But an interesting twist to this beautiful narrative is that the soul of this song didn’t emerge from Franklin’s life experience. Instead, it was the craft of two seasoned songwriters, Gerry Goffin and Carole King. Goffin, a white man, penned the emotion-filled lyrics while the gospel-tinged music was composed by King, a Jewish woman.
The establishment of this song is a true testament to professional songwriting. The tale unravels in 1967, when King and Goffin encountered Jerry Wexler, co-head of Atlantic Records, in an off-the-cuff meeting on Broadway. As Wexler voiced his need for a smashing hit for Franklin, he also gave them an intriguing title, “Natural Woman”. Intrigued by Wexler’s proposition, Goffin and King undefended it with thrill, spinning a narrative in their music room later that night.
Helped along by a gospel soundtrack from a local radio station and the anticipation of creating something powerful, King conceived a mesmerizing progression of gospel chords to marry with Goffin’s heartfelt words. In less than 24 hours, they presented a demo that got immediate approval from Wexler and shortly after, from Franklin. The final rendition of the song became a wondrous mix of Franklin’s powerful voice, the enchanting backing vocals by her sisters, and a perfect arrangement of instruments.
The beauty of this musical masterpiece lies not just in its soul-wrenching rendition but also in the mundane and businesslike encounter that initiated it. Wexler’s ask, a business pitch, morphed into an unparalleled song by two music savants. It stands as arguably one of the best creative briefs, exposing a refreshing outlook at how projects ensue from a brief.
In the world of advertising, as well as many other disciplines, a creative brief is the distillation of a client’s needs. It’s what the business team presents to the creative team, aiming to ignite innovative ideas. Wexler’s brief, though verbal and concise, captured the essence of what he wanted – big hit, Aretha Franklin, and the title – leaving the ‘how’ up to Goffin and King to interpret.
The art of writing a brief lies in maintaining a perfect balance between confinement and freedom. Too wide, it lacks direction; too narrow, it thwarts ahead-of-time insights. Wexler’s brief turned out to be an excellently calibrated example.
By drawing parallels between creative projects and these principles, one can apply ‘brief writing’ as a tool in personal projects as well. Confronting the questions, ‘Am I being clear enough about what I want?’ and ‘Am I being too clear about what I want?’ can help pave a nuanced perspective in achieving our creative pursuits.
From defining objectives to self-imposed audacious challenges, productive constraints have vital roles in shaping the final outcome.

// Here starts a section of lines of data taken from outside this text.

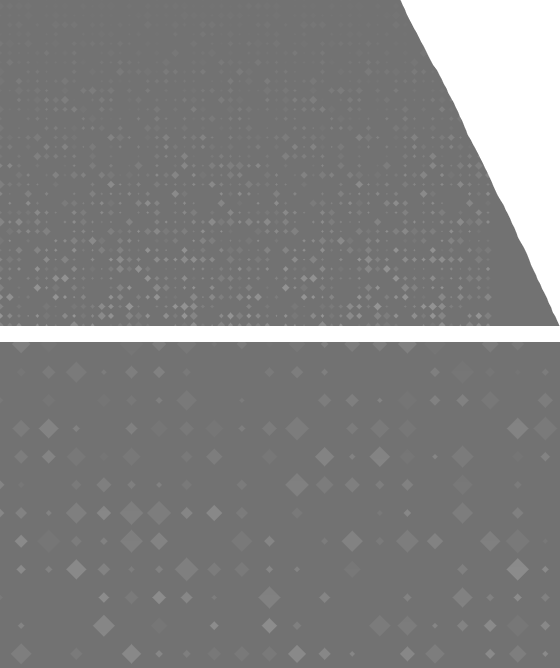
Top, the full canvas; bottom, a detail of the centre.
This pattern is drawn by a Shadertoy shader. Its source:

```glsl
// Grey panel with a slanted rough edge and a grid of pale diamonds that fade upward.

const vec2 PITCH = vec2(0.02821, 0.0288);   // grid spacing, in canvas heights
const vec2 ORIGIN = vec2(0.0018, 0.0186);   // first diamond, from the top left
const float REPEAT_COLUMNS = 27.0;          // the random pattern repeats across
const float COLUMN_COUNT = 54.0;
const vec3 PANEL = vec3(0.449);
const vec3 DIAMOND = vec3(0.60);
const vec3 PAPER = vec3(1.0);

float hash(vec2 p, float seed) {
    vec3 q = fract(vec3(p.xyx + seed) * vec3(0.1031, 0.1030, 0.0973));
    q += dot(q, q.yzx + 33.33);
    return fract((q.x + q.y) * q.z);
}

float noise(float x, float seed) {
    float i = floor(x);
    float f = fract(x);
    return mix(hash(vec2(i, 0.0), seed), hash(vec2(i + 1.0, 0.0), seed),
               f * f * (3.0 - 2.0 * f));
}

float diamondDistance(vec2 p, float radius) {
    return (abs(p.x) + abs(p.y) - radius) * 0.7071;
}

float coverage(float dist, float pixel) {
    return clamp(0.5 - dist / pixel, 0.0, 1.0);
}

// Opacity of the diamond in the grid cell around p
float diamondLayer(vec2 p, float pixel) {
    vec2 grid = (p - ORIGIN) / PITCH;
    vec2 cell = floor(grid + 0.5);
    vec2 local = (grid - cell) * PITCH;
    vec2 id = vec2(mod(cell.x, REPEAT_COLUMNS), cell.y);

    float present = step(hash(id, 3.7), 0.78) * step(cell.x, COLUMN_COUNT - 0.5);
    float radius = mix(0.0025, 0.0125, pow(hash(id, 17.3), 1.2));
    float depth = smoothstep(-0.15, 0.95, p.y);
    float strength = mix(0.12, 0.9, hash(id, 41.9)) * depth;
    return present * strength * coverage(diamondDistance(local, radius), pixel);
}

// Signed distance to the slanted edge, negative on the panel
float edgeDistance(vec2 p) {
    float bow = 0.028 * p.y * (1.0 - p.y);
    float rough = 0.005 * (noise(p.y * 22.0, 5.0) - 0.5)
                + 0.002 * (noise(p.y * 70.0, 9.0) - 0.5);
    return (p.x - (1.228 + 0.49 * p.y + bow + rough)) * 0.898;
}

void mainImage(out vec4 fragColor, in vec2 fragCoord) {
    float pixel = 1.0 / iResolution.y;
    vec2 p = vec2(fragCoord.x, iResolution.y - fragCoord.y) * pixel;

    vec3 color = mix(PANEL, DIAMOND, diamondLayer(p, pixel));
    color = mix(PAPER, color, coverage(edgeDistance(p), pixel));
    fragColor = vec4(color, 1.0);
}
```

Like Robert Caro who decides the last sentence first or the Beatles who created an entire song with a single chord, these strategies can trigger new paths of creativity. The goal is to provide a sense of direction without dampening the fire of imagination.